>>>>

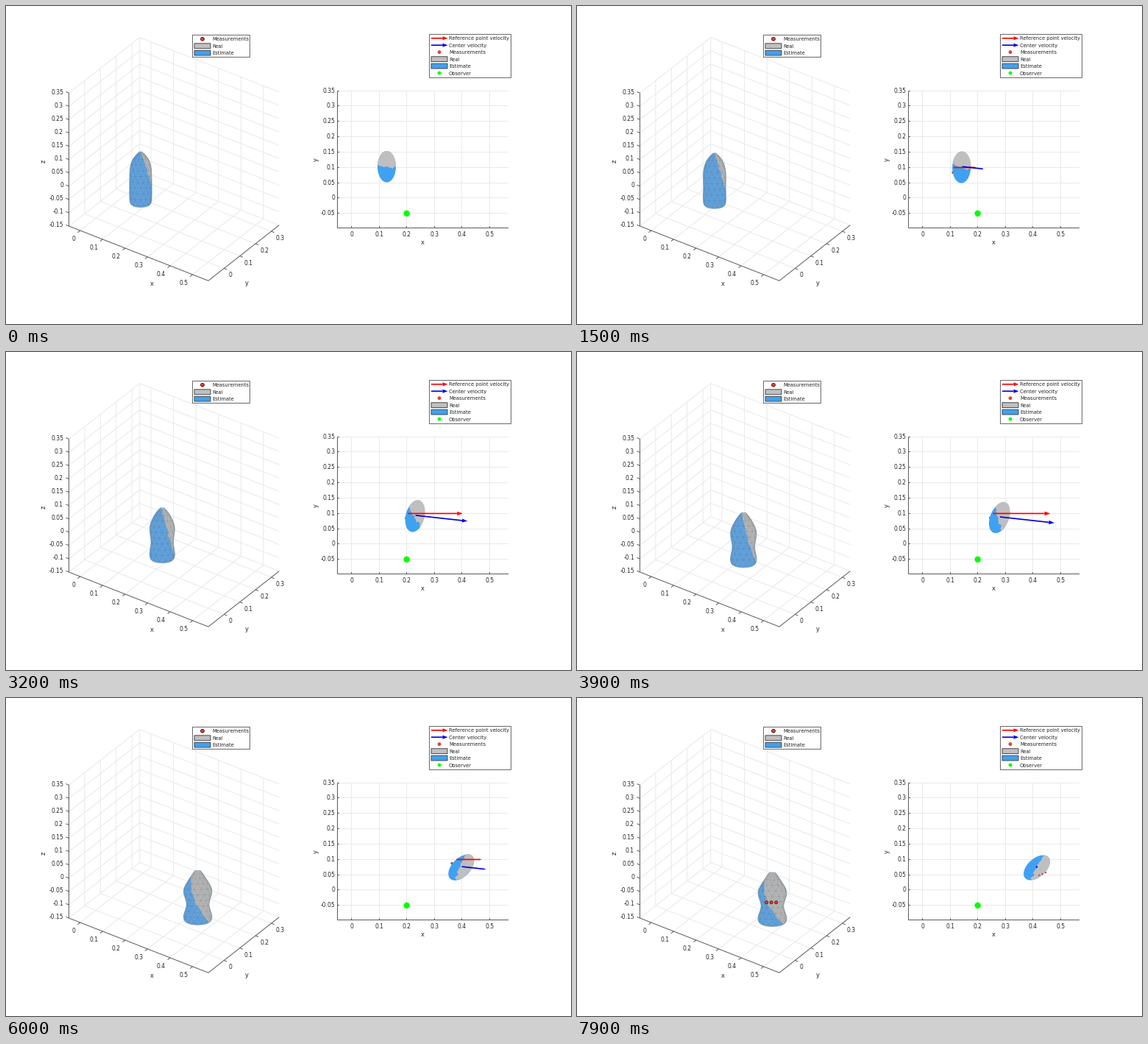
Recreate the animation shown at these times as a matplotlib script. Size 768x432 px, loop 8000 ms.

```python
import numpy as np
import matplotlib.pyplot as plt
from matplotlib.animation import FuncAnimation
from matplotlib.collections import LineCollection
from matplotlib.patches import Circle, Polygon, Rectangle

W, H, DPI = 768, 432, 100
STEP, FRAMES = 100, 80
PT = 72 / DPI
INK, AXIS, GRID = "#262626", "#5c5c5c", "#e9e9e9"
GRAY, BLUE, RED, NAVY = "#c0c0c0", "#3fa1f1", "#ff0000", "#0000e6"
DOT, GREEN = "#e8402c", "#00ff00"

plt.rcParams["font.family"] = "DejaVu Sans"
fig = plt.figure(figsize=(W / DPI, H / DPI), dpi=DPI, facecolor="white")
ax = fig.add_axes([0, 0, 1, 1])
ax.set_xlim(0, W)
ax.set_ylim(H, 0)
ax.axis("off")


def line(p, q, color=AXIS, z=1):
    ax.plot([p[0], q[0]], [p[1], q[1]], color=color, lw=PT, zorder=z,
            snap=False, solid_capstyle="butt")


def text(x, y, s, px=7.7, ha="center", rot=0):
    ax.text(x, y + 0.1 * px, s, fontsize=px * PT, ha=ha, va="center",
            rotation=rot, color=INK, zorder=21)


def dot(x, y, r, color, edge="none", z=8):
    return ax.add_patch(Circle((x, y), r, fc=color, ec=edge, lw=0.8 * PT, zorder=z))


def box(x, y, w, h, color, edge, z):
    ax.add_patch(Rectangle((x, y), w, h, fc=color, ec=edge, lw=PT, zorder=z,
                           snap=False))


def shape(color, z, **style):
    return ax.add_patch(Polygon([(0, 0), (1, 0), (0, 1)], fc=color, zorder=z, **style))


class Arrow:
    def __init__(self, color, z=10):
        self.shaft, = ax.plot([], [], color=color, lw=1.7 * PT, zorder=z,
                              snap=False, solid_capstyle="butt")
        self.head = shape(color, z)

    def put(self, start, vec, head=None):
        start, vec = np.array(start, float), np.array(vec, float)
        n = np.hypot(*vec)
        self.shaft.set_visible(n > 0.5)
        self.head.set_visible(n > 0.5)
        if n <= 0.5:
            return
        d = vec / n
        side = np.array([-d[1], d[0]])
        size = head or 0.1 * n
        tip = start + vec
        neck = tip - d * size
        self.shaft.set_data([start[0], neck[0]], [start[1], neck[1]])
        wide = max(0.36 * size, 1.2)
        self.head.set_xy([tip, neck + side * wide, neck - side * wide])


# ---- fixed parts ----
X0, X1, Y0, Y1, Z0, Z1 = -0.05, 0.57, -0.1, 0.35, -0.15, 0.35


def project(x, y, z):
    u, v, w = (x - X0) / (X1 - X0), (y - Y0) / (Y1 - Y0), (z - Z0) / (Z1 - Z0)
    return 85.5 + 189.5 * u + 96.3 * v, 299 + 74.2 * u - 75.5 * v - 180.8 * w


def axes3d():
    for x in np.arange(6) / 10:
        line(project(x, Y0, Z0), project(x, Y1, Z0), GRID)
        line(project(x, Y1, Z0), project(x, Y1, Z1), GRID)
        a, b = project(x, Y0, Z0)
        line((a, b), (a - 3.4, b + 2.7))
        text(a - 6, b + 11, f"{x:g}", ha="right")
    for y in np.arange(4) / 10:
        line(project(X0, y, Z0), project(X1, y, Z0), GRID)
        line(project(X0, y, Z0), project(X0, y, Z1), GRID)
        a, b = project(X1, y, Z0)
        line((a, b), (a + 4, b + 1.6))
        text(a + 6, b + 8.6, f"{y:g}", ha="left")
    for z in np.arange(-3, 8) / 20:
        line(project(X0, Y0, z), project(X0, Y1, z), GRID)
        line(project(X0, Y1, z), project(X1, Y1, z), GRID)
        a, b = project(X0, Y0, z)
        line((a, b), (a - 4, b - 1.6))
        text(a - 7.5, b - 1.8, f"{z:g}", ha="right")
    line(project(X0, Y1, Z0), project(X0, Y1, Z1), GRID)
    line(project(X0, Y0, Z0), project(X0, Y0, Z1))
    line(project(X0, Y0, Z0), project(X1, Y0, Z0))
    line(project(X1, Y0, Z0), project(X1, Y1, Z0))
    text(198.5, 376.5, "x", 8.3)
    text(327.5, 376, "y", 8.3)
    text(51, 210, "z", 8.3, rot=90)


def axes2d():
    left, right, top, bottom = 450.5, 683, 115.5, 301.5
    for k in range(6):
        x = np.floor(469.5 + 37.5 * k) + 0.5
        line((x, top), (x, bottom), GRID)
        line((x, bottom), (x, bottom - 2.5))
        text(x, 310, f"{k / 10:g}")
    for k in range(9):
        y = np.floor(115 + 20.85 * k) + 0.5
        line((left, y), (right, y), GRID)
        line((left, y), (left + 2.5, y))
        text(447.5, y - 0.3, f"{round(0.35 - k / 20, 2):g}", ha="right")
    line((left, top), (left, bottom))
    line((left, bottom), (right, bottom))
    text(566, 321, "x", 8.3)
    text(421, 208, "y", 8.3, rot=90)
    dot(544.7, 281.8, 4.2, GREEN)


def legend(x, y, w, h, entries):
    """Box with one row per (label, kind, colour)."""
    box(x, y, w, h, "white", "#6a6a6a", 19)
    for k, (label, kind, color) in enumerate(entries):
        row = y + 5.3 + 9.45 * k
        if kind == "arrow":
            Arrow(color, 20).put((x + 2.5, row), (22.5, 0), 7)
        elif kind == "patch":
            box(x + 2.5, row - 3.4, 22, 6.8, color, "#4a4a4a", 20)
        else:
            dot(x + 13.5, row, 2.4, color, kind, 20)
        text(x + 26.5, row, label, 6.8, "left")


surfaces = [("Real", "patch", GRAY), ("Estimate", "patch", BLUE)]
axes3d()
axes2d()
legend(253.5, 39.5, 78, 30, [("Measurements", "#301010", DOT)] + surfaces)
legend(575.5, 38.5, 111, 59,
       [("Reference point velocity", "arrow", RED), ("Center velocity", "arrow", NAVY),
        ("Measurements", "none", DOT)] + surfaces + [("Observer", "none", GREEN)])

# ---- moving parts ----
JAG = np.random.default_rng(4).uniform(-1.3, 1.3, (16, 2))
U = np.linspace(0, 1, 16)


def half_width(v, s):
    """Body half width at depth v below its top; waist grows with the turn s."""
    base = 15.2 * np.tanh((v + 0.02) / 0.18)
    bulge = 2.4 + 2.2 * np.cos(4 * np.pi * (v - 0.37))
    return (base + s ** 0.75 * bulge) * np.sqrt(1 - v ** 24)


def outline(cx, top, height, s):
    v = np.append(np.linspace(0, 0.9, 30), np.linspace(0.91, 1, 16))
    w, y = half_width(v, s), top + height * v
    return np.vstack([np.column_stack([cx - w, y]),
                      np.column_stack([cx + w, y])[::-1]])


def mesh(cx, top, height, s, rows=10, cols=7):
    """Edges of a staggered triangle net over the body."""
    net = []
    for j in range(rows):
        v = (j + 0.3) / rows
        u = np.sin(np.pi * (np.arange(cols) / (cols - 1) - 0.5 + j % 2 / 12))
        y = top + height * v + 3 * v * np.sqrt(1 - u * u)
        net.append(np.column_stack([cx + half_width(v, s) * u, y]))
    segs = []
    for j, (a, b) in enumerate(zip(net, net[1:])):
        p, q = (a, b) if j % 2 else (b, a)
        segs += [*zip(a, b), *zip(p, q[1:]), *zip(b, b[1:])]
    return segs


def seam3d(s):
    """Diagonal seam that sinks and bows left; closed around the right."""
    x = -9 * s * s * (1 - U) + 17 * U - 12 * s ** 3 * np.sin(np.pi * U) - 1
    y = (47 + 25 * np.sqrt(s)) * U
    p = np.column_stack([x, y]) + JAG
    return np.vstack([p, (20, p[-1, 1]), (40, 60), (40, -20), (p[0, 0], -20)])


def rotate(p, deg):
    c, s = np.cos(np.radians(deg)), np.sin(np.radians(deg))
    return p @ np.array([[c, s], [-s, c]])


def ellipse(a, b, deg):
    q = np.linspace(0, 2 * np.pi, 48)
    return rotate(np.column_stack([a * np.cos(q), b * np.sin(q)]), deg)


def seam2d(deg, shift):
    """Half plane with a ragged edge, facing deg clockwise from up."""
    p = np.column_stack([44 * U - 22, 0 * U + shift]) + 1.6 * JAG
    return rotate(np.vstack([p, (40, -40), (-40, -40)]), deg)


body = shape("#62a1da", 4)
real3d = shape("#b4b4b4", 5)
real3d.set_clip_path(body)
net = LineCollection([], colors="#27394a", linewidths=0.6 * PT, alpha=0.14, zorder=6)
ax.add_collection(net)
net.set_clip_path(body)
rim = shape("none", 7, ec="#6f8798", lw=0.9 * PT, alpha=0.6)

side_hit = dot(0, 0, 1.8, "#9a5048", z=3)
est2d = shape(BLUE, 4)
full2d = shape("none", 4)
real2d = shape("#bfbfbf", 5)
real2d.set_clip_path(full2d)
ref_arrow, center_arrow = Arrow(RED), Arrow(NAVY, 11)

late = [dot(625, 229.5, 1.2, NAVY)]
for k in range(3):
    late.append(dot(257.6 + 6.6 * k, 277.7, 2, DOT, "#501010"))
    late.append(dot(628 + 4.5 * k, 240.8 - 1.8 * k, 1.2, DOT))


def update(i):
    t = i * STEP / 1000
    phase = np.pi * (np.clip(t, 0.6, 7.0) - 0.6) / 6.4
    s = (1 - np.cos(phase)) / 2
    drift = max(np.sin(phase), 0)
    speed = drift ** 1.1

    # perspective view
    cx, top, height = 183 + 82.5 * s, 198 + 39 * s, 75.5 - 2 * s
    edge = outline(cx, top, height, s)
    body.set_xy(edge)
    rim.set_xy(edge)
    real3d.set_xy(seam3d(s) + (cx, top))
    net.set_segments(mesh(cx, top, height, s))

    # top view
    cx, cy = 517.5 + 107.5 * s, 218.3 + 12.2 * s
    turn = 48 * s ** 1.3
    est2d.set_xy(ellipse(12.5, 21.3, turn) + (cx, cy + drift))
    full2d.set_xy(ellipse(12.5, 21.3, turn) + (cx + drift, cy - 0.7 * drift))
    real2d.set_xy(seam2d(5 + 110 * s ** 0.75, 3 * s * drift) + (cx, cy))
    side_hit.center = cx - 11.5 - s, cy + 8 - 14 * s
    side_hit.set_visible(drift > 0.1)
    ref_arrow.put((cx - 11 + 5 * s, 219.4), (78 * speed, 0))
    center_arrow.put((cx + 1, cy - 0.7), (74 * speed, 8.2 * speed))

    for d in late:
        d.set_visible(t >= 7.2)
    return []


anim = FuncAnimation(fig, update, frames=FRAMES, interval=STEP, repeat=True,
                     repeat_delay=0, init_func=lambda: update(0))
plt.show()
```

<<<<

What you are asked to do: Examine the listing line by line and give the number of lines where "shape" occurs, with nothing added.

Task answer: 8